The funny thing is, these women are in Witch Camp and yet they assume that whatever drew them to join won’t also draw their friends. They think they’re the only ones hiding a witchy side.
And here’s the thing I tell those women:
If I’m not brave enough to use the word witch, then those whispers will be muffled and all those women will feel alone; they’ll never realize what they feel is felt by so many of us.
Maybe you’re not ready to say it yet. That’s okay. We all choose where we want to make our stands, what’s worth fighting for. Just be willing to stand for something because figuring out what that is, what you’re willing to speak to and who you’re willing to speak for, lets you know who you really are.
Write your manifesto so you can begin to make your truths manifest in the world.
Me? I stand with the woman who needs to see beyond cultural norms so she can find herself. I stand with the woman who has been hurt or simply unhelped by our healthcare system and needs an alternative. I stand with the woman who can’t stomach off-the-shelf spirituality and needs to map her own path to the ineffable.
Me? I stand by the woman who is scared but willing to whisper me too.
love, love, love–
* P.S. This blog post was inspired by conversations with my Witch Campers and by an AWESOME podcast with Martha Beck, Glennon Doyle Melton and Linda Siversten, which you can find here.
[sociallocker id=20414] If that was scary for you, congratulations on taking a step toward finding your voice.
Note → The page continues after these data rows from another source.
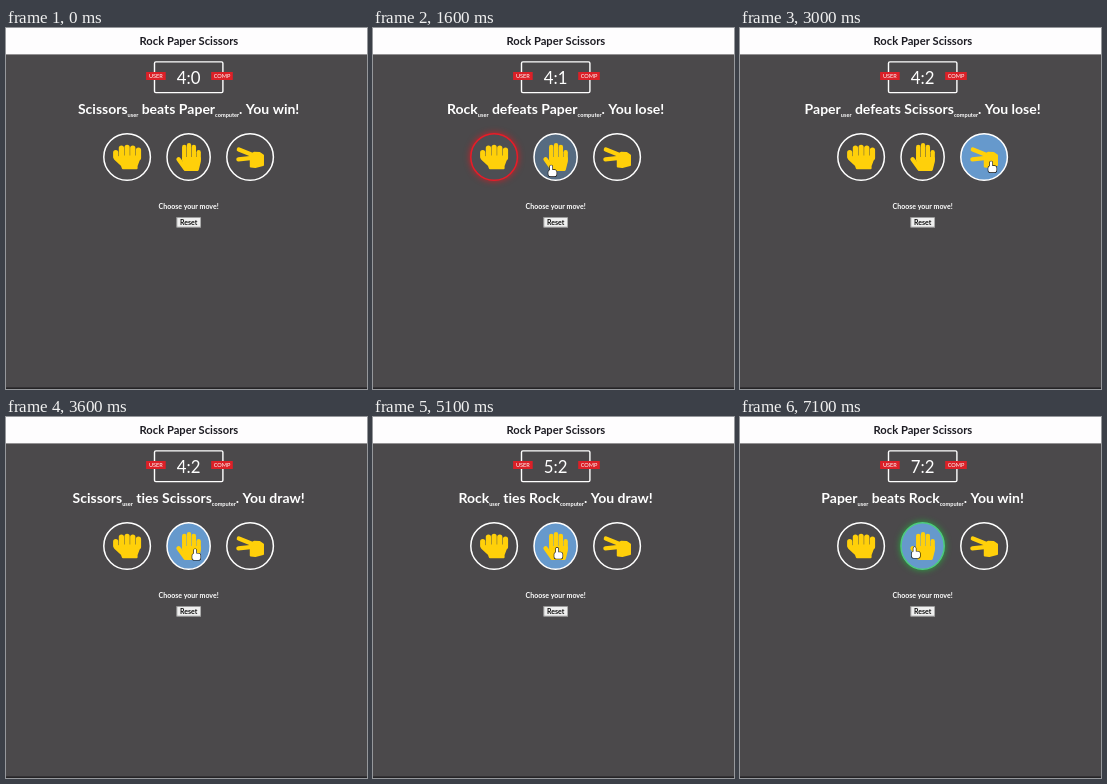
An HTML page with a canvas for the animation above (7200 ms loop, 361 by 361 pixels).

```html
<!DOCTYPE html>
<html lang="en">
<head>
<meta charset="utf-8">
<title>Rock Paper Scissors</title>
<style>
html, body { margin: 0; width: 100%; height: 100%; overflow: hidden; background: #4b494b; }
canvas { display: block; width: 361px; height: 361px; }
</style>
</head>
<body>
<canvas id="stage"></canvas>
<script>
const SIZE = 361, LOOP = 7200, STEP = 100;
const GLOW_TIME = 450, FADE = 200, LEAVE = 100, TRAVEL = 450;
const REM = 5.6, MID = 182.6, ROW_Y = 129, RY = 23.3, SPACING = 61.5;
const BACK = '#4b494b', YELLOW = '#ffd00a';
const canvas = document.getElementById('stage');
const ctx = canvas.getContext('2d');
const ratio = window.devicePixelRatio || 1;
canvas.width = canvas.height = Math.round(SIZE * ratio);

const finger = (x1, y1, x2, y2, width) => ({ x1, y1, x2, y2, width });

// Four upright fingers whose tips follow a parabola peaking at the second one.
function fingerRow(x, gap, top, curve, bottom, width) {
  return [0, 1, 2, 3].map(i =>
    finger(x + i * gap, top + curve * (i - 1) ** 2, x + i * gap, bottom, width));
}

// Hands are drawn in a 512-unit-high box.
const hands = {
  Rock: {
    x: MID - SPACING, rx: 23.3, width: 512,
    fingers: [finger(48, 176, 48, 250, 96), ...fingerRow(152, 104, 80, 12, 270, 96)],
    palm: [[124, 250], [490, 250], [428, 416], [428, 460], [180, 460], [160, 405], [36, 290]]
  },
  Paper: {
    x: MID, rx: 21.6, width: 448,
    fingers: [finger(40, 296, 165, 468, 80), ...fingerRow(144, 88, 40, 32, 300, 80)],
    palm: [[124, 276], [428, 276], [428, 340], [390, 490], [165, 490]]
  },
  Scissors: {
    x: MID + SPACING, rx: 23.3, width: 512,
    fingers: [finger(50, 118, 300, 220, 78), finger(42, 298, 300, 272, 78)],
    palm: [[270, 225], [330, 180], [430, 185], [490, 225], [490, 400], [350, 436], [270, 430]]
  }
};

const outcomes = {
  beats: { ending: 'You win!', border: '#4dcc7d', glow: '#20c43a' },
  defeats: { ending: 'You lose!', border: '#e81c28', glow: '#e81820' },
  ties: { ending: 'You draw!', border: '#555350', glow: '#a09a90' }
};

const rounds = [
  { at: 0, user: 'Scissors', verb: 'beats', comp: 'Paper' },
  { at: 1300, user: 'Rock', verb: 'defeats', comp: 'Paper' },
  { at: 2300, user: 'Paper', verb: 'defeats', comp: 'Scissors' },
  { at: 3100, user: 'Scissors', verb: 'ties', comp: 'Scissors' },
  { at: 3900, user: 'Paper', verb: 'beats', comp: 'Rock' },
  { at: 4600, user: 'Rock', verb: 'ties', comp: 'Rock' },
  { at: 5400, user: 'Paper', verb: 'beats', comp: 'Rock' },
  { at: 6100, user: 'Scissors', verb: 'ties', comp: 'Scissors' },
  { at: 6900, user: 'Paper', verb: 'beats', comp: 'Rock' }
];

const smooth = k => k * k * (3 - 2 * k);
const easeOut = k => 1 - (1 - k) ** 3;
const roundIndex = t => rounds.filter(r => r.at <= t).length - 1;

function scoreAt(index) {
  const count = verb => rounds.slice(0, index + 1).filter(r => r.verb === verb).length;
  return `${3 + count('beats')}:${count('defeats')}`;
}

// The pointer rests on each clicked hand, drifting a little from one stop to the next.
function stop(i) {
  if (i === 0) return { x: 342, y: 274 };
  return { x: hands[rounds[i].user].x + 7 - 0.6 * (i - 3) ** 2, y: 128 + 16 / i };
}

function pointerAt(t) {
  if (t < LEAVE) return null;
  const i = roundIndex(t);
  const from = stop(i), to = stop(Math.min(i + 1, rounds.length - 1));
  const k = easeOut(Math.min(1, Math.max(0, (t - rounds[i].at - LEAVE) / TRAVEL)));
  return { x: from.x + (to.x - from.x) * k, y: from.y + (to.y - from.y) * k };
}

function isOver(hand, p) {
  return p && ((p.x - hand.x) / hand.rx) ** 2 + ((p.y - ROW_Y) / RY) ** 2 < 1;
}

function hoverAmount(hand, t) {
  const samples = 20;
  let hits = 0;
  for (let i = 0; i < samples; i++) {
    if (isOver(hand, pointerAt(t - i * FADE / samples))) hits++;
  }
  return smooth(hits / samples);
}

function setFont(size, weight) {
  ctx.font = `${weight} ${size}px Lato, sans-serif`;
  ctx.letterSpacing = '0.001px'; // keeps ligatures off
}

function label(text, x, y, size, weight, color) {
  setFont(size, weight);
  ctx.textAlign = 'center';
  ctx.fillStyle = color;
  ctx.fillText(text, x, y);
}

function tracePolygon(points) {
  ctx.beginPath();
  points.forEach(([x, y]) => ctx.lineTo(x, y));
  ctx.closePath();
}

function drawMessage({ user, verb, comp }) {
  const runs = [[user, 0], ['user', 1], [` ${verb} ${comp}`, 0], ['computer', 1],
    [`. ${outcomes[verb].ending}`, 0]];
  const useRun = sub => setFont(sub ? REM : REM * 2.5, 700);
  const widths = runs.map(([text, sub]) => {
    useRun(sub);
    return ctx.measureText(text).width;
  });
  let x = MID - widths.reduce((a, b) => a + b) / 2;
  ctx.textAlign = 'left';
  ctx.fillStyle = '#fff';
  runs.forEach(([text, sub], i) => {
    useRun(sub);
    ctx.fillText(text, x, sub ? 88.8 : 85.6);
    x += widths[i];
  });
}

function drawBadge(text, x) {
  const width = 20.6 + (text === 'COMP' ? 1 : -1);
  ctx.fillStyle = '#dc2027';
  ctx.fillRect(x - width / 2, 44, width, 8);
  label(text, x, 50, REM, 400, '#fff');
}

function drawScore(score) {
  ctx.strokeStyle = '#fff';
  ctx.lineWidth = 1.4;
  ctx.beginPath();
  ctx.roundRect(148.5, 33.9, 68.4, 30.7, 1.4);
  ctx.stroke();
  label(score, MID, 55.7, REM * 3, 400, '#fff');
  drawBadge('USER', 149.9);
  drawBadge('COMP', 216);
}

function drawHand({ x, width, fingers, palm }, name) {
  const scale = REM * 5 / 512;
  ctx.save();
  ctx.translate(x - width * scale / 2, ROW_Y - 256 * scale);
  ctx.scale(scale, scale);
  ctx.fillStyle = ctx.strokeStyle = YELLOW;
  ctx.lineCap = ctx.lineJoin = 'round';
  for (const f of fingers) {
    ctx.lineWidth = f.width;
    ctx.beginPath();
    ctx.moveTo(f.x1, f.y1);
    ctx.lineTo(f.x2, f.y2);
    ctx.stroke();
  }
  tracePolygon(palm);
  ctx.lineWidth = 40;
  ctx.fill();
  ctx.stroke();
  ctx.restore();
}

function drawChoice(hand, hover, outcome) {
  ctx.save();
  ctx.beginPath();
  ctx.ellipse(hand.x, ROW_Y, hand.rx, RY, 0, 0, Math.PI * 2);
  ctx.lineWidth = 1.5;
  if (outcome) {
    ctx.shadowColor = ctx.fillStyle = outcome.glow;
    ctx.shadowBlur = 7 * ratio;
    ctx.fill();
    ctx.shadowBlur = 0;
  }
  ctx.fillStyle = BACK;
  ctx.fill();
  ctx.globalAlpha = hover;
  ctx.fillStyle = '#6699cc';
  ctx.fill();
  ctx.globalAlpha = 1;
  ctx.strokeStyle = outcome ? outcome.border : '#fff';
  ctx.stroke();
  ctx.restore();
  drawHand(hand);
}

function drawReset() {
  ctx.fillStyle = '#efefef';
  ctx.fillRect(170.6, 189.2, 24.4, 10.2);
  ctx.strokeStyle = '#888';
  ctx.lineWidth = 0.7;
  ctx.strokeRect(170.9, 189.5, 23.8, 9.6);
  label('Reset', MID, 196.9, REM * 1.25, 700, '#111');
}

function drawPointer(p) {
  ctx.save();
  ctx.translate(p.x, p.y);
  if (Object.values(hands).some(hand => isOver(hand, p))) {
    ctx.beginPath();
    ctx.roundRect(-1.2, 0, 2.4, 8, 1.2);
    ctx.roundRect(-2.8, 4.6, 8.2, 6.4, 2);
  } else {
    tracePolygon([[0, 0], [0, 7.5], [1.8, 5.8], [5, 5.3]]);
  }
  ctx.lineWidth = 1.2;
  ctx.strokeStyle = '#111';
  ctx.fillStyle = '#fff';
  ctx.stroke();
  ctx.fill();
  ctx.restore();
}

function draw(t) {
  const index = roundIndex(t), round = rounds[index];
  const glowing = index > 0 && t - round.at < GLOW_TIME;
  ctx.setTransform(ratio, 0, 0, ratio, 0, 0);
  ctx.fillStyle = BACK;
  ctx.fillRect(0, 0, SIZE, SIZE);
  ctx.fillStyle = '#fefdfe';
  ctx.fillRect(0, 0, SIZE, 26.4);
  ctx.fillStyle = '#252426';
  ctx.fillRect(0, 359.4, SIZE, 1.6);
  label('Rock Paper Scissors', MID + 0.3, 17.1, REM * 2, 700, '#1c1b22');
  drawScore(scoreAt(index));
  drawMessage(round);
  for (const [name, hand] of Object.entries(hands)) {
    const outcome = glowing && name === round.user ? outcomes[round.verb] : null;
    drawChoice(hand, hoverAmount(hand, t), outcome);
  }
  label('Choose your move!', MID, 180.7, REM * 1.25, 700, '#fff');
  drawReset();
  const pointer = pointerAt(t);
  if (pointer) drawPointer(pointer);
}

const start = performance.now();
function tick() {
  const t = (performance.now() - start) % LOOP;
  draw(Math.floor(t / STEP) * STEP);
  requestAnimationFrame(tick);
}
tick();
</script>
</body>
</html>
```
Listen carefully: someone will be whispering back me too. [/sociallocker]
We launched the new Witch Camp out into the world yesterday…
. . . and I’ve already made a change in the pricing.
I know, I know, it seems like I may not have my act together.
(And goodness knows we are not supposed to let anyone see us not having everything completely perfect, right?)
But my life is about being in alignment with my soul’s speak; and at 4 AM this morning my soul was telling me something was still not quite right.
When I set the price for this year’s Witch Camp, I had taken a long look at what was on offer:
- 50 mini-lessons
- near daily support
- a warm and supportive and cradling community
- personal transformation for those who did the work
I had crunched the numbers, added the expenses, and figured in the person power that it takes to pull off a daily program like this.
… And set the prices for 2015: $290 per quarter or $997 for the year.
And I was up at 4 AM, staring at the silhouette of the oak tree in the backyard, feeling like something was off.
What came to me is that Witch Camp is the portal through which people join our community. This is the place where everyone is welcome to hang out, try on their witchy, and get more deeply in touch with themselves.
Witch Camp is unique on the interwebs. For those who do the work, and dive into the cycling of the seasons, a seed change is possible.
And these little soul seeds need the support of community to take root.
Tending these seedlings is what Witch Camp is all about and keeping the price in a place where new folks can step up and into our community is… priceless.
So this is my little song in praise of sleepless nights of soul speak. As uncomfortable as it may be, it is a voice I always want to hear.